Records drawn from a dataset:
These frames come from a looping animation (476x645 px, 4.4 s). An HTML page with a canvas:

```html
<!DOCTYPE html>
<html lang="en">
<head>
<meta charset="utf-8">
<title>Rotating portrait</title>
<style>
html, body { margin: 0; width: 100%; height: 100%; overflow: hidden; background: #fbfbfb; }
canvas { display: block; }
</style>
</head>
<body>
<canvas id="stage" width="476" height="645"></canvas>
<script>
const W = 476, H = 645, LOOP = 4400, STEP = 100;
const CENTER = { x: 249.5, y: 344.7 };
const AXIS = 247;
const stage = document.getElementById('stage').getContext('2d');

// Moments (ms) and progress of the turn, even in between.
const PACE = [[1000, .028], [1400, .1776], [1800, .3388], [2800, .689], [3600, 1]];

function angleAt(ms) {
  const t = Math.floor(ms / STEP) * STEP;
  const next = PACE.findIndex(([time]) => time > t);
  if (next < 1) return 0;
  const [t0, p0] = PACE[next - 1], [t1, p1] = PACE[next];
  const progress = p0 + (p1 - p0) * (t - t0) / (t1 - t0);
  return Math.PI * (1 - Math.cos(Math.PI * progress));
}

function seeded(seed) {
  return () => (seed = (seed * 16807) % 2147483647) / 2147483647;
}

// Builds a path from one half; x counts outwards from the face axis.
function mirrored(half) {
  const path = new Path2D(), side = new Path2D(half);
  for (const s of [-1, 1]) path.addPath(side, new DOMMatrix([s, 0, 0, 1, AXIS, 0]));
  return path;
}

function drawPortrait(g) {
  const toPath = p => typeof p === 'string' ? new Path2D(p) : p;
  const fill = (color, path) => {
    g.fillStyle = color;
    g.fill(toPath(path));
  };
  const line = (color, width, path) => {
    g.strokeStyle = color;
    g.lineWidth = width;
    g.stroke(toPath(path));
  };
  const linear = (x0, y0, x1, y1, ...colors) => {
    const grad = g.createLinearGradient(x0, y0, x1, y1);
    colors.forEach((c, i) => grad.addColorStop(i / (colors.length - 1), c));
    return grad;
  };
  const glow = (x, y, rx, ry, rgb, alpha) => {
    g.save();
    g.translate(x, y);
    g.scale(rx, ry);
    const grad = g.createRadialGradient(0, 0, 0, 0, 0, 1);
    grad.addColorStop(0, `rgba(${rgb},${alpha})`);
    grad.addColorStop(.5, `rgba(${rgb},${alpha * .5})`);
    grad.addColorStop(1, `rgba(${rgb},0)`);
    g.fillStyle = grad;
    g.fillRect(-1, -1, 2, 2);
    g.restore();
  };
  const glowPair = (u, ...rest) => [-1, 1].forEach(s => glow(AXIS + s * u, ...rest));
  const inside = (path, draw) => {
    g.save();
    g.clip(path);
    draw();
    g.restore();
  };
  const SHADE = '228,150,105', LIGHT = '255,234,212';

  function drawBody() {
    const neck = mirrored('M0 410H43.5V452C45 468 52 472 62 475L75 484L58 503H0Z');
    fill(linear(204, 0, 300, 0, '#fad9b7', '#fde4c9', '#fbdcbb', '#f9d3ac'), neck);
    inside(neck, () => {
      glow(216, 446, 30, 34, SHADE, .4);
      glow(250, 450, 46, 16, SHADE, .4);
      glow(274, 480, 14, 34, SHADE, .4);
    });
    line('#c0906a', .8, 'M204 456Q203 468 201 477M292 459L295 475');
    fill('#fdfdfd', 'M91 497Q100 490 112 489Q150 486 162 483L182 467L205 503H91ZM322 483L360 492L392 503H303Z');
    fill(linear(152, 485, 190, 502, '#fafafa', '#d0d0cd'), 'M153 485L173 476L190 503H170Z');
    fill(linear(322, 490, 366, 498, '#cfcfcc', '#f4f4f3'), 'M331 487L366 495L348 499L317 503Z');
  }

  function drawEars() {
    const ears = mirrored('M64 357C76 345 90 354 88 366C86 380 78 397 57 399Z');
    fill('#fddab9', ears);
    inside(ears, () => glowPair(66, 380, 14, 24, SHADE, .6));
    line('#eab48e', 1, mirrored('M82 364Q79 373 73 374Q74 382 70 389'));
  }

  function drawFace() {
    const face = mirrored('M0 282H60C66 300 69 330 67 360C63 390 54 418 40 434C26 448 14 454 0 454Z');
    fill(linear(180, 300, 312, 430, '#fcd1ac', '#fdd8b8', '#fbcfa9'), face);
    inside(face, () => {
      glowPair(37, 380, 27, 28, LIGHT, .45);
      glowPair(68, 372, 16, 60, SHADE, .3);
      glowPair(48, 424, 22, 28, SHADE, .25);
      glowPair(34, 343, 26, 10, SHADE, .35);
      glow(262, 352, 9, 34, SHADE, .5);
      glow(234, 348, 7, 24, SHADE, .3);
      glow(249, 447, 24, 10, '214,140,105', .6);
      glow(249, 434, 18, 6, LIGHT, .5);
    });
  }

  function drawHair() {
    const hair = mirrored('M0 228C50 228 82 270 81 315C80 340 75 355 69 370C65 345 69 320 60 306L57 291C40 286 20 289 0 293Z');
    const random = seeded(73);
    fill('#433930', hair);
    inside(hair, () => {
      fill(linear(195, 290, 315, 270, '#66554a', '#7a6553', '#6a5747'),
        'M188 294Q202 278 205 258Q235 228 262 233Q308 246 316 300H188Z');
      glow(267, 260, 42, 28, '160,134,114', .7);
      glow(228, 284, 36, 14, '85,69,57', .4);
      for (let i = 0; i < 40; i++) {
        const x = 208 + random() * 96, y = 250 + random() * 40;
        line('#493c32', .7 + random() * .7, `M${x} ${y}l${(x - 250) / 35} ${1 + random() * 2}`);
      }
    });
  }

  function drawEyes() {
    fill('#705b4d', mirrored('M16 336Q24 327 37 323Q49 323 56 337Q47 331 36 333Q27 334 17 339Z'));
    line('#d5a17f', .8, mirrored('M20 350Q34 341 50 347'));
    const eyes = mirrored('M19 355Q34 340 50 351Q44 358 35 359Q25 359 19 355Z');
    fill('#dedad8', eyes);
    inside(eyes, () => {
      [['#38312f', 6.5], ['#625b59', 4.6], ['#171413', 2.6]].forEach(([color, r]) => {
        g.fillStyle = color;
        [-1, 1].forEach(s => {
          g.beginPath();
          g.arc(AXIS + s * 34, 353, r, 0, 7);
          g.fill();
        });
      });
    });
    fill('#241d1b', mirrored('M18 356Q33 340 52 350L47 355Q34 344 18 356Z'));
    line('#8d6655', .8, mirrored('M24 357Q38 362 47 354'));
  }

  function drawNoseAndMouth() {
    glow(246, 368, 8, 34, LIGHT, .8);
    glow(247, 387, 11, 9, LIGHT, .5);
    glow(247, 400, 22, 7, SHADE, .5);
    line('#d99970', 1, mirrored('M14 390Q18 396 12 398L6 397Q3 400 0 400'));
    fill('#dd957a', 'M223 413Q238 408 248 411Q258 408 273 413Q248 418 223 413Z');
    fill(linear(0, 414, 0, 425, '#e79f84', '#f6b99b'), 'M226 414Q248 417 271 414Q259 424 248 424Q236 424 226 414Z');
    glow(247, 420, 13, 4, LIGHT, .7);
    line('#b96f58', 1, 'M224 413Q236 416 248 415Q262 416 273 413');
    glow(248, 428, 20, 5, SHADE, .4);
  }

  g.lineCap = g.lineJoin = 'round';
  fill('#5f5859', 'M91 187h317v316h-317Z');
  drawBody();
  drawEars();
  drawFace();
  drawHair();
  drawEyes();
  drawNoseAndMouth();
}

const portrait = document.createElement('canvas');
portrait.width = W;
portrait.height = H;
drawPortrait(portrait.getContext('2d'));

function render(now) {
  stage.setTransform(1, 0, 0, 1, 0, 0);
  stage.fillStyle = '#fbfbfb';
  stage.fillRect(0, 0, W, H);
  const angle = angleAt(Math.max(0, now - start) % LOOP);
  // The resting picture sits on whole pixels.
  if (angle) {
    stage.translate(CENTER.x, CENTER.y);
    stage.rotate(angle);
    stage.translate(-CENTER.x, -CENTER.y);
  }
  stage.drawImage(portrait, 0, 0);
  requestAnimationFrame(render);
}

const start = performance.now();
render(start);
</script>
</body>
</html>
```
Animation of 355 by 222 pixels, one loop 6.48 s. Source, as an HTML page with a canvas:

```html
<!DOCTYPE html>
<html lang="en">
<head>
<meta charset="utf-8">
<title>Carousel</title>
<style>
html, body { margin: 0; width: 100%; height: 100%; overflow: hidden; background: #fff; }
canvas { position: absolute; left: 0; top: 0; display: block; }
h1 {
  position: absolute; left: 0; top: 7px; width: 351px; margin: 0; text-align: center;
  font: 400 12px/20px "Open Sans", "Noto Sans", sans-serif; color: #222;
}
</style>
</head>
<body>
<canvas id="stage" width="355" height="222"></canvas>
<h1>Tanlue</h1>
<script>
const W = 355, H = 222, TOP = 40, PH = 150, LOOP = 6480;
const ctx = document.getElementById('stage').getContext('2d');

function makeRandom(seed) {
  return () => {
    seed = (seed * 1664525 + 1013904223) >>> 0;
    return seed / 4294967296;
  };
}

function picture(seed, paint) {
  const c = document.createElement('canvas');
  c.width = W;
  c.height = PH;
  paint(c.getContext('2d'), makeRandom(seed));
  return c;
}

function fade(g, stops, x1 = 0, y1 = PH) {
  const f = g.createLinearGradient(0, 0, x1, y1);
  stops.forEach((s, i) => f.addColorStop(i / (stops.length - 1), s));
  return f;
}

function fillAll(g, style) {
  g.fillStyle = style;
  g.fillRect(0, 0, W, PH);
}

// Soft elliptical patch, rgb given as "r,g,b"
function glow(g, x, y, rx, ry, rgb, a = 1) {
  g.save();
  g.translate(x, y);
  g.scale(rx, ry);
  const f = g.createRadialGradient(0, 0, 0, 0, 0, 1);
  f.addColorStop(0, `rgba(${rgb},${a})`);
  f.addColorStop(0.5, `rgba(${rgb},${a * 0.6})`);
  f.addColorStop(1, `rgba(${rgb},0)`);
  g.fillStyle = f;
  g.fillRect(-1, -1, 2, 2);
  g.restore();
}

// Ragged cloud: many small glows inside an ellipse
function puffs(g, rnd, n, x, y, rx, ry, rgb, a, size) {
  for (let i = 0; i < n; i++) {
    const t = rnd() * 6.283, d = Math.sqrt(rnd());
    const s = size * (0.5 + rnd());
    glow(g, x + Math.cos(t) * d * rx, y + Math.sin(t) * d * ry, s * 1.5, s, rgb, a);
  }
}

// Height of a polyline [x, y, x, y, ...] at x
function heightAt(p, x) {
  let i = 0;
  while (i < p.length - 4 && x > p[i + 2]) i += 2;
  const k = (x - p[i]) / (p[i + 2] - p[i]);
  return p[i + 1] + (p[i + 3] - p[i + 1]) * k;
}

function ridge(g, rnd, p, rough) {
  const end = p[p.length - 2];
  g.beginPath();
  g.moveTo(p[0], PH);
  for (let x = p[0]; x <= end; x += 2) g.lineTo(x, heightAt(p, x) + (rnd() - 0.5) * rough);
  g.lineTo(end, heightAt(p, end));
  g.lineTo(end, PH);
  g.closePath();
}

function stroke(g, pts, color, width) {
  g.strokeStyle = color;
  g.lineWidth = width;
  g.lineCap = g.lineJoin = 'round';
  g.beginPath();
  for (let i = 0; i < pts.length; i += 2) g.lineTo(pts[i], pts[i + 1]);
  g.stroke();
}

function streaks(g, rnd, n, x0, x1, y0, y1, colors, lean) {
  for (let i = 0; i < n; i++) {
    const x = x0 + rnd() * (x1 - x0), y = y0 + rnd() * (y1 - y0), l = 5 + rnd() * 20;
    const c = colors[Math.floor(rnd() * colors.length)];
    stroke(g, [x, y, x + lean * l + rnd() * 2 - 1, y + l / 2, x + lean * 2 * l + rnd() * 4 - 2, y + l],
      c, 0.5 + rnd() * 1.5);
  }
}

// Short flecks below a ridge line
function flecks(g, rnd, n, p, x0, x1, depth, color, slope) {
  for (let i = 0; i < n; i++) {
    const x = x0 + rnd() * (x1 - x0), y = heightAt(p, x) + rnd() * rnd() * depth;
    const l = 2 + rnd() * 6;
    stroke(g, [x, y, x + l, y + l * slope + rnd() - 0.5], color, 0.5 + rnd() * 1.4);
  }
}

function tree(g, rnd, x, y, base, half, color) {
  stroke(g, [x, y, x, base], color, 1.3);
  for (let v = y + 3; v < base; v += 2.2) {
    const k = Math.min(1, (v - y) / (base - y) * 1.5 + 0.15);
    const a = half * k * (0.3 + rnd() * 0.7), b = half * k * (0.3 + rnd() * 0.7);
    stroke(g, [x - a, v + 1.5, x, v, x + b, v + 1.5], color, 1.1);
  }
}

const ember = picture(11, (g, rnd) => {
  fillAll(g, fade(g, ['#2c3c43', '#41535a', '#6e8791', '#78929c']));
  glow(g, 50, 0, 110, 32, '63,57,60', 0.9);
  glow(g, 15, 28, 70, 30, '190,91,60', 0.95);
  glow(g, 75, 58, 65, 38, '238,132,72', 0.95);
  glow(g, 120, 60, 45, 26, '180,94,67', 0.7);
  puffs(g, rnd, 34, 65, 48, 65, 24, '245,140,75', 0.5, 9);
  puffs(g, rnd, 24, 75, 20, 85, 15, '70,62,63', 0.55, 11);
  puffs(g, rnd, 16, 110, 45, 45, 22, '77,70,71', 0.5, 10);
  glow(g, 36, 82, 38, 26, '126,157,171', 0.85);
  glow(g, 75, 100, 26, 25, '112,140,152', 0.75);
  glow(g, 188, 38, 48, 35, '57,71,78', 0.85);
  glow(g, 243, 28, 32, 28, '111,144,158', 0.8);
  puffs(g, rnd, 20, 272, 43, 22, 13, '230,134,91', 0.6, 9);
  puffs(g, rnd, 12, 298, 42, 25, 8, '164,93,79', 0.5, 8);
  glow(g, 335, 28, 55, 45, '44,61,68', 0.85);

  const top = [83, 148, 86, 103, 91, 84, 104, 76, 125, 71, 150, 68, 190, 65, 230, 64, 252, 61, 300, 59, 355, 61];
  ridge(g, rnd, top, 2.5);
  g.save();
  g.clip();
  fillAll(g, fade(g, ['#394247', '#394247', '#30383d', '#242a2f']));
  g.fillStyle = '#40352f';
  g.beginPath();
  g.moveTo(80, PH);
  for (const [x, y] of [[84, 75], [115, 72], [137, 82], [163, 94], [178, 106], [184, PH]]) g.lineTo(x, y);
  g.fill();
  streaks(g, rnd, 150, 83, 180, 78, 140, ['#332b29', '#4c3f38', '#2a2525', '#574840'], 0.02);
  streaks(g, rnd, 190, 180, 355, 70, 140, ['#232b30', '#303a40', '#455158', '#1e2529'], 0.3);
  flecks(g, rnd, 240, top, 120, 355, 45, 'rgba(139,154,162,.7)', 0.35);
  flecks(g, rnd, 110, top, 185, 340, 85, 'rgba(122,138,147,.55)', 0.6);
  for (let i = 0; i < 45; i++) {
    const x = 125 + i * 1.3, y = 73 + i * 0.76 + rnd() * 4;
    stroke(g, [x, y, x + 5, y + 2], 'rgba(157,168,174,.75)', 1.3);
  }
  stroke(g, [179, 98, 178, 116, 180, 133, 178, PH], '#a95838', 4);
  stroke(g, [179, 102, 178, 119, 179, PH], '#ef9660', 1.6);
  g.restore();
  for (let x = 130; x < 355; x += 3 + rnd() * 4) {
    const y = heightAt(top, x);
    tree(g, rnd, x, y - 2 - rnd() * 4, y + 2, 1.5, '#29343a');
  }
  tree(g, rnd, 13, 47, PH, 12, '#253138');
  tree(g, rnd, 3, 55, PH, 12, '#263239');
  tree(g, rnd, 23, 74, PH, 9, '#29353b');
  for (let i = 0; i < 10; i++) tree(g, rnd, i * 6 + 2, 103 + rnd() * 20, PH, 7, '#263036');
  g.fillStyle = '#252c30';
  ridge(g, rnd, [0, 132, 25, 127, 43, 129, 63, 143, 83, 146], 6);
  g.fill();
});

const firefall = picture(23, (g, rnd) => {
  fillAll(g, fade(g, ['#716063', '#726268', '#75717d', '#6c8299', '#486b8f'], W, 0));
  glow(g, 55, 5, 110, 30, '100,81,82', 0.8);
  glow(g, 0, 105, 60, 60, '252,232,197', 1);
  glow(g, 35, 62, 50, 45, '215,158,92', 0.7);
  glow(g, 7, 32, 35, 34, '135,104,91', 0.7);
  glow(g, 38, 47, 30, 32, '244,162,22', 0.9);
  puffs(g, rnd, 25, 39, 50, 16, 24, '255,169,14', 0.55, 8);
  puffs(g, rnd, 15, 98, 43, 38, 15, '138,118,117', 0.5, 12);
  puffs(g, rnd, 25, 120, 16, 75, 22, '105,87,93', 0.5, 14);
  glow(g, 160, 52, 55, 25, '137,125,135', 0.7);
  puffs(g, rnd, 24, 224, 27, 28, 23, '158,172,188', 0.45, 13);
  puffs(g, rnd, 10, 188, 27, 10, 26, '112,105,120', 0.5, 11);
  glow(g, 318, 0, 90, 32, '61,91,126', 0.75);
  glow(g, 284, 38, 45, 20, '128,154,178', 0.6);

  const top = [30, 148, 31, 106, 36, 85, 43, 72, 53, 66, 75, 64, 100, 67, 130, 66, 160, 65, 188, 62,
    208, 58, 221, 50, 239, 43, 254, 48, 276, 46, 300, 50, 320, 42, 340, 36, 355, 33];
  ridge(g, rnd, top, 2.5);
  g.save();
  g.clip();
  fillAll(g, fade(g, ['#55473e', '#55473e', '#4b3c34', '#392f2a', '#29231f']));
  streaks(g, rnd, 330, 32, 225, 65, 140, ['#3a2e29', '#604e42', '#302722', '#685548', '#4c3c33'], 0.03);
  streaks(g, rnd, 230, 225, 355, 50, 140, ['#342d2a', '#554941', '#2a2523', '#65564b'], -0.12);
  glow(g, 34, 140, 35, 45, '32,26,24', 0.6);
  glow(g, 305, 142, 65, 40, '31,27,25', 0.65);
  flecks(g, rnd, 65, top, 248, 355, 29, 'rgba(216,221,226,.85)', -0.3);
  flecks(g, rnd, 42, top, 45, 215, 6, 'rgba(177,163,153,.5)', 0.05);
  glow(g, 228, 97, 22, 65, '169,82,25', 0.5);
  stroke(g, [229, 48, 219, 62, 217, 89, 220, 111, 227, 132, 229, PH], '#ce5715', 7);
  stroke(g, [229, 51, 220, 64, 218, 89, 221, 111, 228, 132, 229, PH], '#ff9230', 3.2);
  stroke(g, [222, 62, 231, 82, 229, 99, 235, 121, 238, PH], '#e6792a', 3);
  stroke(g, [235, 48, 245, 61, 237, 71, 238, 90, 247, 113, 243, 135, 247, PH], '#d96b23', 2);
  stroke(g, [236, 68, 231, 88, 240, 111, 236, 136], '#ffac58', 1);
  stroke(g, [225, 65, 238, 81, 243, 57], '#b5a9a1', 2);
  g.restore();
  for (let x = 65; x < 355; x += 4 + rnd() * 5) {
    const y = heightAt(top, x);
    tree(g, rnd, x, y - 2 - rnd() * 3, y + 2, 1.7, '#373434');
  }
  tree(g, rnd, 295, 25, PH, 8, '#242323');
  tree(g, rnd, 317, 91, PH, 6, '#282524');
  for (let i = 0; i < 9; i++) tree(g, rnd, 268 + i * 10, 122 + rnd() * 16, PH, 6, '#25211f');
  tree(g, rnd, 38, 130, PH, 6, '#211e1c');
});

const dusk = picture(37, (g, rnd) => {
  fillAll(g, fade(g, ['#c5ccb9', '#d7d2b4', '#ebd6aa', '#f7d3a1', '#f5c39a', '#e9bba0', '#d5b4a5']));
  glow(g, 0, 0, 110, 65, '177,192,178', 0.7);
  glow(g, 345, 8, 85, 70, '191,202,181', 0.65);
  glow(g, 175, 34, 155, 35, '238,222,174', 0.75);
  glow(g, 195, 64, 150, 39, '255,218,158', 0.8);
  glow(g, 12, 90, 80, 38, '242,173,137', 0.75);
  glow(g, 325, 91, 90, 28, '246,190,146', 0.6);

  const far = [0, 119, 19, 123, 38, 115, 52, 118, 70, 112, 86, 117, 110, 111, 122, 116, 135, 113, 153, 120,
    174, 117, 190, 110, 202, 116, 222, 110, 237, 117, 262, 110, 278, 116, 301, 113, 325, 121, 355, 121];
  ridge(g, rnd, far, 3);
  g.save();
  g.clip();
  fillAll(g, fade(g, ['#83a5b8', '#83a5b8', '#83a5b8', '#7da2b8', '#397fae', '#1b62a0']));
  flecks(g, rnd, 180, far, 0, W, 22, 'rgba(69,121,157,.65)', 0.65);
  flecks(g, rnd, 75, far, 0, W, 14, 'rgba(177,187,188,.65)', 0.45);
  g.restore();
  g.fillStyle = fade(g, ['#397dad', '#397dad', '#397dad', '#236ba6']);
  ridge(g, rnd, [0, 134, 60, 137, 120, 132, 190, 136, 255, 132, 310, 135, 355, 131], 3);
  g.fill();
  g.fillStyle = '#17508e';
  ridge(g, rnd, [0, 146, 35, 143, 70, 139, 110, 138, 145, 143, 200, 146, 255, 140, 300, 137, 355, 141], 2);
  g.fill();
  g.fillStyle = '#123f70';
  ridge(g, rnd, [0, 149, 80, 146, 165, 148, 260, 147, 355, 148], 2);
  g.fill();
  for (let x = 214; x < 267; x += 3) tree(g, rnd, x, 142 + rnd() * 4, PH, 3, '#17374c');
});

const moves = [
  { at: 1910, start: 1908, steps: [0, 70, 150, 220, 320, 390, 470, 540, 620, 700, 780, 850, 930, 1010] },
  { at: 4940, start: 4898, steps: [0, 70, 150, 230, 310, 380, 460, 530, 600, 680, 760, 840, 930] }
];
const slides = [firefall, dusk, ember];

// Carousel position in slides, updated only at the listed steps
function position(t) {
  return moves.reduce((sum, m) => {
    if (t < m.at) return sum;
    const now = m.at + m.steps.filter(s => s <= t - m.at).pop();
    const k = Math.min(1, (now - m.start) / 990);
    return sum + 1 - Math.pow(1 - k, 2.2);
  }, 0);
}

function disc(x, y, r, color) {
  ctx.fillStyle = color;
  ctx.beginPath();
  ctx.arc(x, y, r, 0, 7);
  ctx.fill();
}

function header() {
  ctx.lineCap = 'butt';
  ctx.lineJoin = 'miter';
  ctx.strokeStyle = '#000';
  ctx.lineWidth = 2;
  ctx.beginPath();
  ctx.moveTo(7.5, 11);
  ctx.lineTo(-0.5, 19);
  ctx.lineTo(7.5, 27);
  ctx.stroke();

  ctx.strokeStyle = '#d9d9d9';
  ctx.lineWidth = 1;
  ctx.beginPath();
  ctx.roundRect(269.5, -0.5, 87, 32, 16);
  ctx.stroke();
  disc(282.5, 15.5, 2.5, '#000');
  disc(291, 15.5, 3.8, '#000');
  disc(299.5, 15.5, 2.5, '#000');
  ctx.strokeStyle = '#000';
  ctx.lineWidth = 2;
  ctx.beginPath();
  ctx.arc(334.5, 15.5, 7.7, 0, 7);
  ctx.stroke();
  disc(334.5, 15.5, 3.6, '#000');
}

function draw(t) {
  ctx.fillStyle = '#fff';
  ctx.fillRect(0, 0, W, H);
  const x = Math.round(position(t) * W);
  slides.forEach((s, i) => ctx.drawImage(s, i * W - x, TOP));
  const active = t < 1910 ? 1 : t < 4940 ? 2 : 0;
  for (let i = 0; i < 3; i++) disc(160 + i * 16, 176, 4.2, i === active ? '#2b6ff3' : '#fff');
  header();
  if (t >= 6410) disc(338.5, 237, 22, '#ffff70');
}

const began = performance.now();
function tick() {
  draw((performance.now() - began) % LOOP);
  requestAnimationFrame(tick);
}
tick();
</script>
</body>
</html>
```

**WHAT IS EXPECTED:** What lines above contain the string "getContext"? Copy all of them.

**ANSWER SECTION:**
const stage = document.getElementById('stage').getContext('2d');
drawPortrait(portrait.getContext('2d'));
const ctx = document.getElementById('stage').getContext('2d');
  paint(c.getContext('2d'), makeRandom(seed));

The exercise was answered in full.